David Myers, 45, entered the guilty plea to one count of conspiracy to commit securities fraud in Hinds County Circuit Court.
Myers, who pleaded guilty to similar federal charges last month in U.S. District Court in New York, is the first person to be identified in a state investigation of WorldCom.
His initial plea had been the first admission of guilt stemming from the largest corporate accounting scandal in U.S. history.
Myers faces up to 10 years on the most serious federal charge.
He faces up to five years in prison and a fine of $5,000 on the Mississippi charge, though sentencing has been deferred.

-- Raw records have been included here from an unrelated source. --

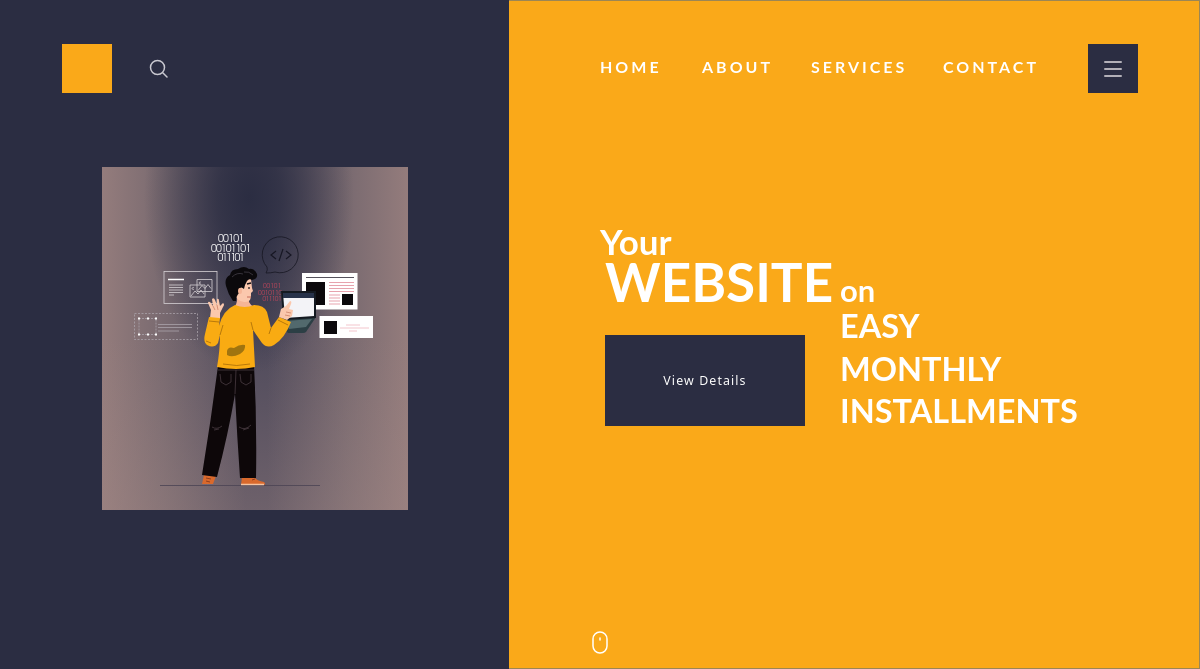
<!DOCTYPE html>
<html lang="en">
<head>
<meta charset="utf-8">
<title>Your website on easy monthly installments</title>
<style>
:root {
  --navy: #2b2d42;
  --amber: #faa919;
  --white: #fff;
  --edge: #9c8654;
  --bars: #b3b0b8;
}
* { box-sizing: border-box; margin: 0; padding: 0; }
html, body { width: 1200px; height: 669px; overflow: hidden; }
body { display: flex; font-family: Lato, sans-serif; color: var(--white); }
a { color: inherit; text-decoration: none; }
svg { display: block; }

.showcase { width: 509px; height: 669px; background: var(--navy); padding: 44px 0 0 62px; }
.tools { display: flex; align-items: center; gap: 37px; height: 49px; }
.brand-block { width: 50px; height: 49px; background: var(--amber); }
.illustration { margin: 74px 0 0 40px; }

.offer {
  display: flex; flex-direction: column;
  width: 691px; height: 669px; padding: 43px 61px 14px 91px;
  background: var(--amber);
  border: 1px solid var(--edge); border-left: 0;
}
.topbar { display: flex; justify-content: space-between; align-items: center; height: 49px; }
.menu {
  display: grid; grid-template-columns: 102px 109px 132px auto;
  padding-bottom: 3px; list-style: none; white-space: nowrap;
  font-size: 16px; line-height: 20px; font-weight: 700; letter-spacing: 3px;
}
.menu-toggle {
  display: flex; flex-direction: column; justify-content: center; align-items: center; gap: 5px;
  width: 50px; height: 49px; background: var(--navy);
}
.menu-toggle span { width: 18px; height: 2px; border-radius: 1px; background: var(--bars); }

.pitch { margin-top: 131px; font-weight: 700; white-space: nowrap; }
.lead { font-size: 35px; line-height: 34px; }
.pitch-grid {
  display: grid; grid-template-columns: 235px auto;
  grid-template-rows: 48px auto; margin-left: 5px;
}
.headline { font-size: 53px; line-height: 48px; align-self: baseline; }
.joiner { font-size: 31px; line-height: 31px; align-self: baseline; }
.details {
  display: flex; justify-content: center; align-items: center;
  width: 200px; height: 91px; margin-top: 29px;
  background: var(--navy);
  font: 400 12.4px "Noto Sans", sans-serif; letter-spacing: 1.1px;
}
.terms { font-size: 32.5px; line-height: 42.5px; margin-top: -1px; }
.scroll-hint { width: 16px; height: 23px; margin: auto 0 0 -8px; }
</style>
</head>
<body>
<section class="showcase">
  <div class="tools">
    <div class="brand-block"></div>
    <a href="#" aria-label="Search">
      <svg width="19" height="19" fill="none" stroke="#c9c8d0" stroke-width="1.5" stroke-linecap="round">
        <circle cx="8.500" cy="8.500" r="7"/><path d="M14 14L18 18"/>
      </svg>
    </a>
  </div>

  <svg class="illustration" width="306" height="343" viewBox="102 167 306 343" role="img" aria-label="Developer arranging web page layouts and code">
    <defs>
      <linearGradient id="sides">
        <stop offset="0" stop-color="#947c7c"/>
        <stop offset=".2" stop-color="#796a70"/>
        <stop offset=".47" stop-color="#504b5c"/>
        <stop offset=".54" stop-color="#504b5c"/>
        <stop offset=".8" stop-color="#796a70"/>
        <stop offset="1" stop-color="#947c7c"/>
      </linearGradient>
      <radialGradient id="shade">
        <stop offset="0" stop-color="#2b2d42"/>
        <stop offset=".3" stop-color="#2b2d42" stop-opacity=".8"/>
        <stop offset="1" stop-color="#2b2d42" stop-opacity="0"/>
      </radialGradient>
      <linearGradient id="glow" x2="0" y2="1">
        <stop offset=".5" stop-color="#a58a86" stop-opacity="0"/>
        <stop offset="1" stop-color="#a58a86" stop-opacity=".35"/>
      </linearGradient>
      <path id="picture-icon" d="M0 0H15V12H0ZM1 11L5 6L8 9L11 5L14 9M4 3A1 1 0 1 0 4 4"/>
      <path id="pocket" d="M0 0L1 8L6 11L11 8V0"/>
    </defs>

    <g id="backdrop">
      <rect x="102" y="167" width="306" height="343" fill="url(#sides)"/>
      <ellipse cx="249" cy="198" rx="105" ry="175" fill="url(#shade)"/>
      <rect x="102" y="167" width="306" height="343" fill="url(#glow)"/>
    </g>

    <g id="binary" font-family="'TeX Gyre Adventor', sans-serif" text-anchor="middle">
      <g fill="#fff" font-size="10.500">
        <text x="231" y="242" textLength="26">00101</text>
        <text x="231" y="251.500" textLength="40">00101101</text>
        <text x="231" y="261" textLength="27">011101</text>
      </g>
      <g fill="#c5475c" font-size="6.500">
        <text x="272" y="288" textLength="18">00101</text>
        <text x="270" y="294.500" textLength="24">0010110</text>
        <text x="272" y="301" textLength="19">011101</text>
      </g>
    </g>

    <g id="code-bubble" fill="none" stroke="#171723">
      <path d="M267 267A18 18 0 1 1 275 272Q271 273 266 273Q268 270 267 267Z" stroke-width=".8"/>
      <path d="M276 251L271 255L276 259M286 251L291 255L286 259M283 249L279 261" stroke-width="1.200"/>
    </g>

    <g id="outline-card" fill="none" stroke="#d5d0d4" stroke-width=".8">
      <rect x="164" y="271.500" width="53" height="32"/>
      <path d="M168 279.500H184" stroke="#fff" stroke-width="1.500"/>
      <path d="M169 285H183M169 287.500H183M169 290H183M169 292.500H183M169 295H174"/>
      <use href="#picture-icon" x="190" y="285"/>
      <use href="#picture-icon" x="197" y="279.500"/>
    </g>

    <g id="dashed-card" fill="none" stroke="#aaa2aa" stroke-width=".8">
      <rect x="134.500" y="313.500" width="63" height="26" stroke-dasharray="2 1.500"/>
      <rect x="139" y="318.500" width="17" height="16" stroke-dasharray="2 1"/>
      <path d="M158 324.500H192M158 327.500H192M158 331H179"/>
      <path d="M138 318.500h2M155 318.500h2M138 334.500h2M155 334.500h2M147 318.500h2M147 334.500h2" stroke="#fff" stroke-width="2"/>
    </g>

    <g id="article-card">
      <rect x="302" y="273" width="55.500" height="36.500" fill="#fff"/>
      <path d="M306 277.500H354" stroke="#2a2633" stroke-width=".8"/>
      <rect x="306" y="282" width="19" height="23" fill="#0b090c"/>
      <rect x="342" y="294" width="11" height="11" fill="#0b090c"/>
      <path d="M329 282.500H354M329 285.500H354M329 288.500H354M329 291.500H354M329 295H340M329 298H340M329 301H340M329 304H340" stroke="#e7a3ae"/>
    </g>
    <g id="banner-card">
      <rect x="319.500" y="316" width="53.500" height="22" fill="#fff"/>
      <rect x="324" y="321" width="13" height="13" fill="#0b090c"/>
      <path d="M346 325H360M340 328H369M349 331H357" stroke="#f0b6bf" stroke-width=".8"/>
    </g>

    <path id="floor" d="M160 485.500H320" stroke="#4b4353" stroke-width=".8"/>

    <g id="laptop">
      <path d="M282 319L316 317L306 332Q305 333 303 333H288L280 325Z" fill="#2c3f45"/>
      <path d="M286 321L312 319L306 327L289 329Z" fill="#52696d"/>
      <path d="M281 291H316V318L283 320Z" fill="#141921"/>
      <path d="M283 293H314V316L285 318Z" fill="#f3f3f7"/>
      <path d="M283 293H314V298H283Z" fill="#27324a"/>
    </g>

    <g id="developer">
      <g id="shoes">
        <path d="M204 475L216 476L213 484H202Z" fill="#d9692c"/>
        <path d="M242 477H254Q257 481 264 482Q266 484 264 485H241Z" fill="#d9692c"/>
        <path d="M241 484.500H264" stroke="#f5c4a1" stroke-width="1.500"/>
        <path d="M206 478L211 479M206 481L210 482M252 480L255 479" stroke="#7f3418" stroke-width=".8"/>
      </g>
      <g id="trousers">
        <path d="M218 366H254Q257 420 256 478H240Q237 435 235 394Q228 435 217 477L202 475Q211 420 218 366Z" fill="#0d0709"/>
        <g fill="none" stroke="#51434a" stroke-width=".7">
          <use href="#pocket" x="220" y="374"/>
          <use href="#pocket" x="240" y="374"/>
          <path d="M218 370H254M236 370L235 394M212 427Q217 430 222 426M214 430L219 429M239 427Q245 431 251 425M243 430L249 428"/>
        </g>
      </g>
      <g id="raised-hand">
        <path d="M210 318L211 310L208 303Q208 301 210 302L213 306L212 299Q214 297 215 300L217 305V299Q219 298 219 301L220 306L223 303Q225 304 223 307L220 313V319Z" fill="#fbc8ad"/>
        <path d="M213 306L215 310M217 305L218 310" stroke="#c8795f" stroke-width=".7"/>
      </g>
      <path id="neck" d="M237 293H249V302Q251 306 254 307Q245 311 235 306Q238 302 237 293Z" fill="#f5b597"/>
      <g id="sweater" fill="#f9ab12">
        <path d="M235 305Q245 309 254 305Q264 305 267 312L271 328L279 317L291 322Q285 338 274 345Q267 349 262 343L253 330L255 367Q236 371 217 367Q220 350 220 335L218 343Q214 349 207 345Q203 342 205 334L209 317L220 318L219 326Q223 310 235 305Z"/>
        <path d="M227 351Q228 346 234 348Q240 344 245 345Q246 350 240 354Q232 358 227 355Z" fill="#a0740f"/>
        <path d="M220 335L223 325M253 330L251 322M271 328L269 334M223 364Q237 367 250 364M209 321L219 322M278 320L288 325M206 341L211 343" fill="none" stroke="#a86d08" stroke-width=".8"/>
      </g>
      <g id="pointing-hand">
        <path d="M279 317L281 309L286 306L290 301Q292 301 291 304L289 309L293 310L292 316L287 320Z" fill="#fbc8ad"/>
        <path d="M286 312L291 313M285 315L290 316" stroke="#c8795f" stroke-width=".7"/>
      </g>
      <g id="head">
        <path d="M234 279H251L252 288L253 291L251 293Q252 303 244 302Q236 301 233 291Z" fill="#fbc8ad"/>
        <path d="M247 284L251 283" stroke="#171116" stroke-width="1.300"/>
        <path d="M249 287V289" stroke="#171116" stroke-width="1.200"/>
        <path d="M247 297L251 297" stroke="#b45342" stroke-width=".8"/>
        <path d="M233 301Q228 294 226 286Q224 278 230 275Q231 269 238 269Q244 265 249 269Q254 268 257 274Q258 279 252 280Q249 278 247 281Q245 284 244 289Q241 286 239 289V293Q236 296 236 301Z" fill="#0b090c"/>
        <ellipse cx="240" cy="291" rx="2" ry="3" fill="#f5b597"/>
        <path d="M232 277Q237 272 243 274M244 272Q249 271 253 275" fill="none" stroke="#4a4650" stroke-width=".7"/>
      </g>
    </g>
  </svg>
</section>

<main class="offer">
  <header class="topbar">
    <nav>
      <ul class="menu">
        <li><a href="#">HOME</a></li>
        <li><a href="#">ABOUT</a></li>
        <li><a href="#">SERVICES</a></li>
        <li><a href="#">CONTACT</a></li>
      </ul>
    </nav>
    <a class="menu-toggle" href="#" aria-label="Open menu"><span></span><span></span><span></span></a>
  </header>

  <div class="pitch">
    <p class="lead">Your</p>
    <div class="pitch-grid">
      <h1 class="headline">WEBSITE</h1>
      <p class="joiner">on</p>
      <a class="details" href="#">View Details</a>
      <p class="terms">EASY<br>MONTHLY<br>INSTALLMENTS</p>
    </div>
  </div>

  <svg class="scroll-hint" viewBox="0 0 16 23" fill="none" stroke="#fff" stroke-width="1.500" stroke-linecap="round">
    <rect x="1" y="1" width="14" height="21" rx="7"/><path d="M8 7V9"/>
  </svg>
</main>
</body>
</html>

He was released on $10,000 bond on the state charge.
"We made the choice to pursue state charges against this particular defendant and there may be others we may pursue state charges against," Mississippi Attorney General Mike Moore told The Associated Press. "We, of course, are working in partnership with the U.S. attorney in New York."

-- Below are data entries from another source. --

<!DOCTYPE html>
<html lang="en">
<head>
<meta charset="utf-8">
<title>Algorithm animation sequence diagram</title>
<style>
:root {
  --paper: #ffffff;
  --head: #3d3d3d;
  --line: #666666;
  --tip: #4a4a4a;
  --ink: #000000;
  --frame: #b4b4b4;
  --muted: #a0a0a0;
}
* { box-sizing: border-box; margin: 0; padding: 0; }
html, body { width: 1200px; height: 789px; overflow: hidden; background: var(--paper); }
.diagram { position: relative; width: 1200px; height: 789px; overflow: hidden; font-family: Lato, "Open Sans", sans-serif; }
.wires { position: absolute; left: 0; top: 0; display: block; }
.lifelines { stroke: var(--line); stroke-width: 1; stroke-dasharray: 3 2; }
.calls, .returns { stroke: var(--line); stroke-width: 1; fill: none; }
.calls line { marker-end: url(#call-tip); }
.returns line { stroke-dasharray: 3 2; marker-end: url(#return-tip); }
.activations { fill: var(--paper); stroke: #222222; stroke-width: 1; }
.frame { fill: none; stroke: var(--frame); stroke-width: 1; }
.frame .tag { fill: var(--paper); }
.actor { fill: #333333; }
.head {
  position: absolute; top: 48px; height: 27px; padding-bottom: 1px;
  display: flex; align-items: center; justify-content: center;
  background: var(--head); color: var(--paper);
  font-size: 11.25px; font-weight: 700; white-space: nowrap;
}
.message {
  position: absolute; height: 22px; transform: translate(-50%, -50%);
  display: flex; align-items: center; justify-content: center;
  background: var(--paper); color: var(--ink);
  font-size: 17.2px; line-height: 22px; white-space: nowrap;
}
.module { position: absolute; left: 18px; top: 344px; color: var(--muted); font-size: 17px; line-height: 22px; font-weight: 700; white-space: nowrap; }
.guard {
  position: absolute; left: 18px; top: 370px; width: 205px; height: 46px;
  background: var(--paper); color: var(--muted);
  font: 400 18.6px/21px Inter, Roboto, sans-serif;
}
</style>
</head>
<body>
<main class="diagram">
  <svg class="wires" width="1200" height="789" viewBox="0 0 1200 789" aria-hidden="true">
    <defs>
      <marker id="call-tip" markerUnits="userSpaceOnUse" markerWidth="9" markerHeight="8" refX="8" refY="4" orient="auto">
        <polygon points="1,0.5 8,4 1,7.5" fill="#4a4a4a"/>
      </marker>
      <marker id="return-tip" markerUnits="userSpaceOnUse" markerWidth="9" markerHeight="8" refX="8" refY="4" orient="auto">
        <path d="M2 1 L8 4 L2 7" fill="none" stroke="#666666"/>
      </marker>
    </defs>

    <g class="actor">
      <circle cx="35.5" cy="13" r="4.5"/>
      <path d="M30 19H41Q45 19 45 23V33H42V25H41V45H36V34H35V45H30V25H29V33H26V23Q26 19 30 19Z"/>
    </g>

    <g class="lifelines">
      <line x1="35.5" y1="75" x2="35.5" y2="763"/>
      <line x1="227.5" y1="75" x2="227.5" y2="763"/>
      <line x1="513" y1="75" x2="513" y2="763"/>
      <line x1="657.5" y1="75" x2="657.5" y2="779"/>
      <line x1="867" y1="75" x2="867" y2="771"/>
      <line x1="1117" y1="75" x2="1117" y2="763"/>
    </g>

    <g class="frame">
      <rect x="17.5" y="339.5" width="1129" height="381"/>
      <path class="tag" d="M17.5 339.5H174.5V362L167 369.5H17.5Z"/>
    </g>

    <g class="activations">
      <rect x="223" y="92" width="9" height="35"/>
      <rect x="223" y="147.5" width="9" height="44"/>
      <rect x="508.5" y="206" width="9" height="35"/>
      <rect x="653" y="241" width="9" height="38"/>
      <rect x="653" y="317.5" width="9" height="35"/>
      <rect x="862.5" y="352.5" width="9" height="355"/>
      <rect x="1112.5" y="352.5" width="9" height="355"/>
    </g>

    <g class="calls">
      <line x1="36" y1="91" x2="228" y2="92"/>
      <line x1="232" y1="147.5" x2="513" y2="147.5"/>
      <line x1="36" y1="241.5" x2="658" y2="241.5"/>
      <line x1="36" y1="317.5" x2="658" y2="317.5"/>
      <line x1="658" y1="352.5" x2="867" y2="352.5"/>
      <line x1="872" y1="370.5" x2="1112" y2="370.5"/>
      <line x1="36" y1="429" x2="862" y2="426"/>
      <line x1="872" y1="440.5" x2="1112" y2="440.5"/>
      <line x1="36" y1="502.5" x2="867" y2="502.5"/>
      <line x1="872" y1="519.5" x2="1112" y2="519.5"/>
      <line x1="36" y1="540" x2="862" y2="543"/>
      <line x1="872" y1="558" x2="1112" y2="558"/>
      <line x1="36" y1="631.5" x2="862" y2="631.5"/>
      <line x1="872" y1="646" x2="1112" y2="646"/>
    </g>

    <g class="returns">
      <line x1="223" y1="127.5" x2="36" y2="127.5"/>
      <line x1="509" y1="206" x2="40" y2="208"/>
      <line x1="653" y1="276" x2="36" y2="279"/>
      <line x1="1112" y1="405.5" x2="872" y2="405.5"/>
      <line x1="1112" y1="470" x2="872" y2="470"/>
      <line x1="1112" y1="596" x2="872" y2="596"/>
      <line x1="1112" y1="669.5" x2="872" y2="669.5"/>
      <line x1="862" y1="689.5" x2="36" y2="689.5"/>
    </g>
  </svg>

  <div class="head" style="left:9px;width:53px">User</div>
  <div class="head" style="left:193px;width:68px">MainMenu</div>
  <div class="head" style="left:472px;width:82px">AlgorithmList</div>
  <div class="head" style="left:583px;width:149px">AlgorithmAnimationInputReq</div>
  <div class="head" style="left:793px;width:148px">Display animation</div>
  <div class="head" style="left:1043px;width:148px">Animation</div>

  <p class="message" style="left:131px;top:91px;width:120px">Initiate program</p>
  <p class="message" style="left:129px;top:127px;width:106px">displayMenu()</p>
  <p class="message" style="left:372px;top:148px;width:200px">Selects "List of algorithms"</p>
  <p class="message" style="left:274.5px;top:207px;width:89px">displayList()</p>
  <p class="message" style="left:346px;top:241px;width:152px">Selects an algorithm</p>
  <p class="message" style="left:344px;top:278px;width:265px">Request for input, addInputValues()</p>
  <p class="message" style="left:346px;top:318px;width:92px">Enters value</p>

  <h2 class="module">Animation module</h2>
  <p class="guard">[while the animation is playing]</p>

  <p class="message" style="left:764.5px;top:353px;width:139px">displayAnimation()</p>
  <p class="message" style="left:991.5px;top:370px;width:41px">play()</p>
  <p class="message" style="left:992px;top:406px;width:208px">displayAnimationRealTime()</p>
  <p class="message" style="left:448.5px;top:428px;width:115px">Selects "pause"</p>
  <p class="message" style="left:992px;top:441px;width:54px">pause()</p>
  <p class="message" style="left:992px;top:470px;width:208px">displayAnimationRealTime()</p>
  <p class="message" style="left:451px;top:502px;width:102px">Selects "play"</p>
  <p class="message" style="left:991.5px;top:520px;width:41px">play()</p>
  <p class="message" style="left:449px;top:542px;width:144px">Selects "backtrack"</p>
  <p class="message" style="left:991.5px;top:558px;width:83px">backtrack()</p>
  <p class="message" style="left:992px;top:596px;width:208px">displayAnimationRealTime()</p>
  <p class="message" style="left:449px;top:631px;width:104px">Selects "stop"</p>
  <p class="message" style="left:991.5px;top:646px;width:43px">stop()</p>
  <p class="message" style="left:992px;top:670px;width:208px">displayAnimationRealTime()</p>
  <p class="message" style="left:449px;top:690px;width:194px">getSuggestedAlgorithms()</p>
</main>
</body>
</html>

Moore said prosecutors "have some cooperating witnesses who have not been charged and we have some cooperating witnesses who are also defendants because of the actions they took.
"We are getting closer and closer to getting to those who had knowledge of these illegal things."
Moore declined to identify others being investigated by federal and state authorities, including whether former WorldCom founder Bernie Ebbers was on the list.
Ebbers, who lives in Brookhaven, has not been charged and has denied any wrongdoing.
Myers was arrested in August along with former WorldCom chief financial officer Scott Sullivan. Prosecutors alleged the two directed employees of the Clinton-based company to falsify balance sheets to hide more than $3.8 billion in expenses, causing WorldCom earnings to be overstated by $5 billion.
WorldCom officials have said the total amount of financial misstatements is around $7 billion, and some reports have put the figure at $9 billion.
The deception enabled WorldCom to report a profit when it was actually losing money, according to regulators.
The company filed for bankruptcy protection in July after the scheme unraveled.
Three other WorldCom executives have pleaded guilty to similar federal charges.
Sullivan is free on $10 million bond. His lawyer, Irv Nathan, has said his client is a victim of a "rush to judgment."